“Ask the Chinese government why it is afraid of a beauty queen,” Lin told reporters in Hong Kong on Nov. 25, 2015, where she made a last-minute effort to board a plane to the Miss World contest venue in Sanya, Hainan Province. “Ask them what kind of precedent this sets for future international events.”
An email request to the Miss World Organisation for an interview with Lin went unanswered; several media outlets had also reported a lack of response from the organization.
Pageant staff had been actively monitoring and vetting Lin’s meetings and appearances.
A Miss World official accompanied Lin when she met with David Saperstein, the U.S. Ambassador-at-Large for International Religious Freedom, on Dec. 9. The State Department was asked not to post a tweet of the meeting.
Recently, Lin was whisked away by pageant staff after they spotted her speaking to the Boston Globe‘s Jeff Jacoby in the hotel lobby where the contest is being held. The Miss World Organisation, which controls all media interview requests with contestants, has allowed at least three other contestants—Miss World Germany, Miss World Myanmar, and Miss World Thailand—to speak to the press.
Also, Lin originally couldn’t attend the U.S. premiere of “The Bleeding Edge,” a film she stars in, according to event organizers Victims of Communism Memorial Foundation. On Dec. 14, the date of the screening, Miss World Organisation CEO Julia Morley told Hollywood Reporter that Lin had “always been free” to attend the screening. A representative for Lin confirmed that she will be present for the premiere.

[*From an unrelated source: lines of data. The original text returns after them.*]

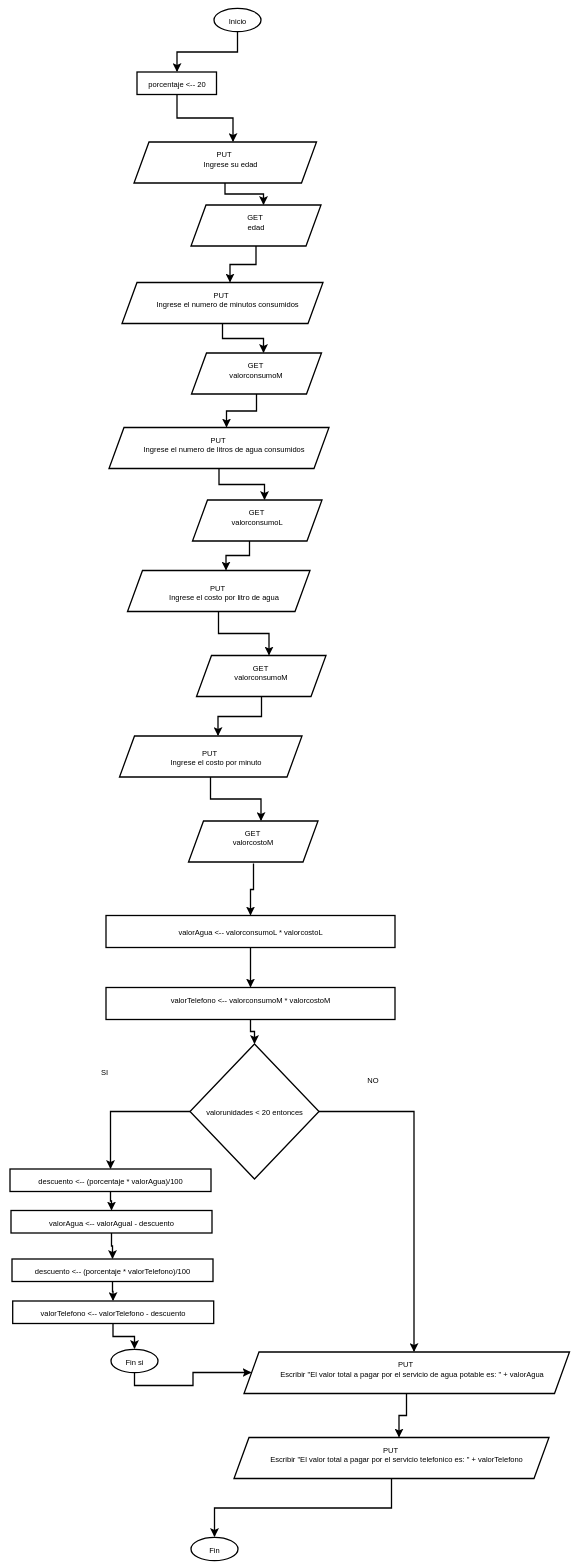
<!DOCTYPE html>
<html lang="es">
<head>
<meta charset="utf-8">
<title>Diagrama de flujo: agua y telefono</title>
<style>
:root { --paper: #fff; --ink: #000; }
* { box-sizing: border-box; margin: 0; padding: 0; }
html, body { width: 579px; height: 1568px; overflow: hidden; background: var(--paper); }
.flowchart {
  position: relative; width: 579px; height: 1568px; overflow: hidden;
  color: var(--ink); font: 7.55px/9px "Liberation Sans", Arial, sans-serif;
}
.diagram { position: absolute; inset: 0; display: block; }
.nodes { fill: var(--paper); stroke: var(--ink); stroke-width: 1.3; stroke-miterlimit: 10; }
.connectors { fill: none; stroke: var(--ink); stroke-width: 1.3; }
.connectors path { marker-end: url(#arrow); }
.arrowhead { fill: var(--ink); stroke: none; }
.label {
  position: absolute; left: var(--x); top: var(--y);
  transform: translate(-50%, -50%); white-space: nowrap;
}
</style>
</head>
<body>
<main class="flowchart">
  <svg class="diagram" width="579" height="1568" viewBox="0 0 579 1568" aria-hidden="true">
    <defs>
      <marker id="arrow" markerUnits="userSpaceOnUse" markerWidth="10" markerHeight="9" refX="8" refY="4.5" orient="auto">
        <path class="arrowhead" d="M0 0L9 4.5L0 9L2 4.5Z"/>
      </marker>
    </defs>

    <g class="connectors">
      <path d="M237.5 32V52H177V71"/>
      <path d="M177 94V118H233V141"/>
      <path d="M225 183V194H263.5V204"/>
      <path d="M256 246V264.5H230V281.5"/>
      <path d="M222.5 323V338.5H263.5V352"/>
      <path d="M256.5 394V411H226.5V426.5"/>
      <path d="M219 468V484.5H264.5V499"/>
      <path d="M249.5 541V555.5H226V569.5"/>
      <path d="M218.5 611V633.5H269V654.5"/>
      <path d="M261.5 696V716.5H218V735"/>
      <path d="M210.5 777V799H261V820"/>
      <path d="M253.5 863.5V889.5H250.5V914.5"/>
      <path d="M250.5 947V967.5H250.5V986.5"/>
      <path d="M250.5 1019V1031.5H254.5V1043"/>
      <path d="M190 1111.5H110.5V1168"/>
      <path d="M319 1111.5H414V1351"/>
      <path d="M110.5 1191V1201H111.5V1209.5"/>
      <path d="M111.5 1233V1246H112.5V1258"/>
      <path d="M112.5 1281V1291.5H113V1300"/>
      <path d="M113 1323V1336.5H134.5V1348"/>
      <path d="M134.5 1373V1385.5H193V1372.5H250.5"/>
      <path d="M406.5 1393V1415.5H399V1436.5"/>
      <path d="M391.5 1478V1508H214.5V1536"/>
    </g>

    <g class="nodes">
      <g id="terminals">
        <ellipse cx="237.5" cy="20" rx="23.5" ry="11.7"/>
        <ellipse cx="134.5" cy="1361" rx="23.5" ry="11.7"/>
        <ellipse cx="214.5" cy="1549" rx="23.5" ry="11.7"/>
      </g>
      <g id="processes">
        <rect x="137" y="72" width="79.5" height="22.5"/>
        <rect x="106" y="915.5" width="289" height="32"/>
        <rect x="106" y="987.5" width="289" height="32"/>
        <rect x="10" y="1169" width="201" height="22.5"/>
        <rect x="11" y="1210.5" width="201" height="22.5"/>
        <rect x="12" y="1259" width="201" height="22.5"/>
        <rect x="12.7" y="1301" width="201" height="22.5"/>
      </g>
      <g id="inputs-outputs">
        <polygon points="149,142 316.5,142 301.5,183 134,183"/>
        <polygon points="206,205 321,205 306,246 191,246"/>
        <polygon points="137,282.5 323,282.5 308,323.5 122,323.5"/>
        <polygon points="206.5,353 321.5,353 306.5,394 191.5,394"/>
        <polygon points="124,427.5 329,427.5 314,468.5 109,468.5"/>
        <polygon points="207.5,500 322,500 307,541 192.5,541"/>
        <polygon points="142.5,570.5 310,570.5 295,611.5 127.5,611.5"/>
        <polygon points="211.5,655.5 326,655.5 311,696.5 196.5,696.5"/>
        <polygon points="134.5,736 302,736 287,777 119.5,777"/>
        <polygon points="203.5,821 318,821 303,862 188.5,862"/>
        <polygon points="259,1352 569.5,1352 554.5,1393.5 244,1393.5"/>
        <polygon points="249,1437.5 549,1437.5 534,1478.5 234,1478.5"/>
      </g>
      <polygon id="decision" points="254.5,1044 319,1111.5 254.5,1179 190,1111.5"/>
    </g>
  </svg>

  <p class="label" style="--x:237.5px;--y:21px">Inicio</p>
  <p class="label" style="--x:177px;--y:84px">porcentaje &lt;-- 20</p>

  <p class="label" style="--x:224px;--y:154px">PUT</p>
  <p class="label" style="--x:230.5px;--y:163.5px">Ingrese su edad</p>
  <p class="label" style="--x:255px;--y:217px">GET</p>
  <p class="label" style="--x:256px;--y:226.5px">edad</p>

  <p class="label" style="--x:221px;--y:294.5px">PUT</p>
  <p class="label" style="--x:227.5px;--y:303.5px">Ingrese el numero de minutos consumidos</p>
  <p class="label" style="--x:255.5px;--y:365px">GET</p>
  <p class="label" style="--x:256px;--y:374.5px">valorconsumoM</p>

  <p class="label" style="--x:218px;--y:439.5px">PUT</p>
  <p class="label" style="--x:224px;--y:449px">Ingrese el numero de litros de agua consumidos</p>
  <p class="label" style="--x:256.5px;--y:512px">GET</p>
  <p class="label" style="--x:257px;--y:521.5px">valorconsumoL</p>

  <p class="label" style="--x:217.5px;--y:587.5px">PUT</p>
  <p class="label" style="--x:224px;--y:596.5px">Ingrese el costo por litro de agua</p>
  <p class="label" style="--x:260.5px;--y:667.5px">GET</p>
  <p class="label" style="--x:261px;--y:677px">valorconsumoM</p>

  <p class="label" style="--x:209.5px;--y:753px">PUT</p>
  <p class="label" style="--x:216px;--y:762px">Ingrese el costo por minuto</p>
  <p class="label" style="--x:252.5px;--y:832.5px">GET</p>
  <p class="label" style="--x:253px;--y:842px">valorcostoM</p>

  <p class="label" style="--x:250.5px;--y:932px">valorAgua &lt;-- valorconsumoL * valorcostoL</p>
  <p class="label" style="--x:250.5px;--y:1000px">valorTelefono &lt;-- valorconsumoM * valorcostoM</p>

  <p class="label" style="--x:254.5px;--y:1112px">valorunidades &lt; 20 entonces</p>
  <p class="label" style="--x:104.5px;--y:1072px">SI</p>
  <p class="label" style="--x:373px;--y:1080px">NO</p>

  <p class="label" style="--x:110.5px;--y:1181px">descuento &lt;-- (porcentaje * valorAgua)/100</p>
  <p class="label" style="--x:111.5px;--y:1222.5px">valorAgua &lt;-- valorAgual - descuento</p>
  <p class="label" style="--x:112.5px;--y:1271px">descuento &lt;-- (porcentaje * valorTelefono)/100</p>
  <p class="label" style="--x:113px;--y:1313px">valorTelefono &lt;-- valorTelefono - descuento</p>
  <p class="label" style="--x:134.5px;--y:1361.5px">Fin si</p>

  <p class="label" style="--x:405.5px;--y:1364px">PUT</p>
  <p class="label" style="--x:412px;--y:1373.5px">Escribir "El valor total a pagar por el servicio de agua potable es: " + valorAgua</p>
  <p class="label" style="--x:390.5px;--y:1449.5px">PUT</p>
  <p class="label" style="--x:396.5px;--y:1458.5px">Escribir "El valor total a pagar por el servicio telefonico es: " + valorTelefono</p>
  <p class="label" style="--x:214.5px;--y:1549.5px">Fin</p>
</main>
</body>
</html>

In contrast, there were no concerns over Lin’s attendance at the United Kingdom premiere of “The Bleeding Edge” at Speaker’s House in Parliament this September. The film, which dramatizes forced organ harvesting and the Chinese regime’s advanced surveillance systems, was directed and produced by Leon Lee, the winner of a prestigious Peabody Award for a documentary on organ harvesting.
Lin’s being censored by Miss World is an example of “the extension of China’s influence well beyond its borders … and how desperately China wants to prevent people from speaking out and exposing the truth on human rights generally, and particularly on the issue of organ harvesting,” Benedict Rogers, a friend of Lin and deputy chair of the U.K. Conservative Party Human Rights Commission, said in a phone interview.
“The fact that this is happening in Washington, D.C., a city that most associate with freedom, is particularly alarming.”
A History of Censorship
In censoring Lin, the Miss World executives appeared to be safeguarding their business relations with their sponsors, who are largely Chinese companies.
In the past, many Western companies, particular tech giants like Google and Yahoo, have been known to conduct censorship on behalf of the Chinese regime.
This phenomenon appears to be ongoing. Facebook employees recently revealed that the social media company is creating a “China censorship tool” as part of CEO Mark Zuckerberg’s efforts to break into the Chinese market. “It’s better for Facebook to be a part of enabling conversation, even if it’s not yet the full conversation,” Zuckerberg reportedly told employees.
Western companies might not be aware that what the regime wants more often than not serves to help the Chinese Communist Party better control and suppress the Chinese people.
“Sadly, too many people in the Western world are willing to kowtow to China, and allow Anastasia be silenced,” Rogers said, speaking earlier in the day before the ban was lifted.